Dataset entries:
════════════════

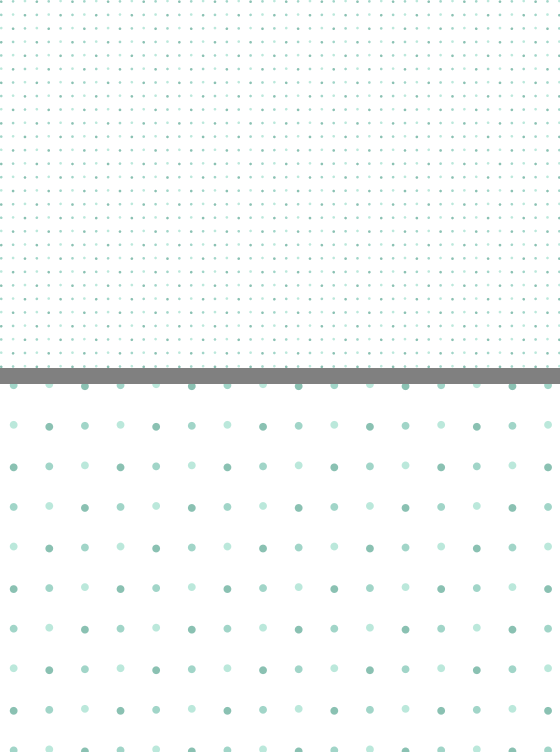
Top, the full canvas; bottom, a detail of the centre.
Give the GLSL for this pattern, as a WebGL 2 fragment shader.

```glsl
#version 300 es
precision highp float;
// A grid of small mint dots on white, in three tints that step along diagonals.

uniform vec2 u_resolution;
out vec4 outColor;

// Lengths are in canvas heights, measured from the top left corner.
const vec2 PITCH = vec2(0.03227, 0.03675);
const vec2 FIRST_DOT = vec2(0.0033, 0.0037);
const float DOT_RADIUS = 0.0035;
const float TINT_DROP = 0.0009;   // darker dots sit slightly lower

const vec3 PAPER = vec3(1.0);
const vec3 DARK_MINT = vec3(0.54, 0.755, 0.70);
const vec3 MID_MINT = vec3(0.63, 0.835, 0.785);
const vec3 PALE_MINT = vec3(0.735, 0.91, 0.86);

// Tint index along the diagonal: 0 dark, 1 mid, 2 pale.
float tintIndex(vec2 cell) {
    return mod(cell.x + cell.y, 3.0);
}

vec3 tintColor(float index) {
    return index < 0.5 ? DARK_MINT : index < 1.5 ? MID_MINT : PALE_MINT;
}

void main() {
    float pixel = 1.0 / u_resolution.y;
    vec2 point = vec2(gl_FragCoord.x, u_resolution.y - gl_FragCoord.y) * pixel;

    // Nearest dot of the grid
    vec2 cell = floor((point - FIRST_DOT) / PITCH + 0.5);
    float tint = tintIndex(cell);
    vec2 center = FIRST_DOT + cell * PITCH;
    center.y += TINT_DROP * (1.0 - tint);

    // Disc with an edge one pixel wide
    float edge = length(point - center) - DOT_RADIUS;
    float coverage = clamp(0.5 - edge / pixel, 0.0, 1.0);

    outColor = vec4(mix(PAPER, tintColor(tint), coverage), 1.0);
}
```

════════════════

Activity:
When you reproduce the entries above, keep every word exactly and leave out each picture.

Solution:
Top, the full canvas; bottom, a detail of the centre.
Give the GLSL for this pattern, as a WebGL 2 fragment shader.

```glsl
#version 300 es
precision highp float;
// A grid of small mint dots on white, in three tints that step along diagonals.

uniform vec2 u_resolution;
out vec4 outColor;

// Lengths are in canvas heights, measured from the top left corner.
const vec2 PITCH = vec2(0.03227, 0.03675);
const vec2 FIRST_DOT = vec2(0.0033, 0.0037);
const float DOT_RADIUS = 0.0035;
const float TINT_DROP = 0.0009;   // darker dots sit slightly lower

const vec3 PAPER = vec3(1.0);
const vec3 DARK_MINT = vec3(0.54, 0.755, 0.70);
const vec3 MID_MINT = vec3(0.63, 0.835, 0.785);
const vec3 PALE_MINT = vec3(0.735, 0.91, 0.86);

// Tint index along the diagonal: 0 dark, 1 mid, 2 pale.
float tintIndex(vec2 cell) {
    return mod(cell.x + cell.y, 3.0);
}

vec3 tintColor(float index) {
    return index < 0.5 ? DARK_MINT : index < 1.5 ? MID_MINT : PALE_MINT;
}

void main() {
    float pixel = 1.0 / u_resolution.y;
    vec2 point = vec2(gl_FragCoord.x, u_resolution.y - gl_FragCoord.y) * pixel;

    // Nearest dot of the grid
    vec2 cell = floor((point - FIRST_DOT) / PITCH + 0.5);
    float tint = tintIndex(cell);
    vec2 center = FIRST_DOT + cell * PITCH;
    center.y += TINT_DROP * (1.0 - tint);

    // Disc with an edge one pixel wide
    float edge = length(point - center) - DOT_RADIUS;
    float coverage = clamp(0.5 - edge / pixel, 0.0, 1.0);

    outColor = vec4(mix(PAPER, tintColor(tint), coverage), 1.0);
}
```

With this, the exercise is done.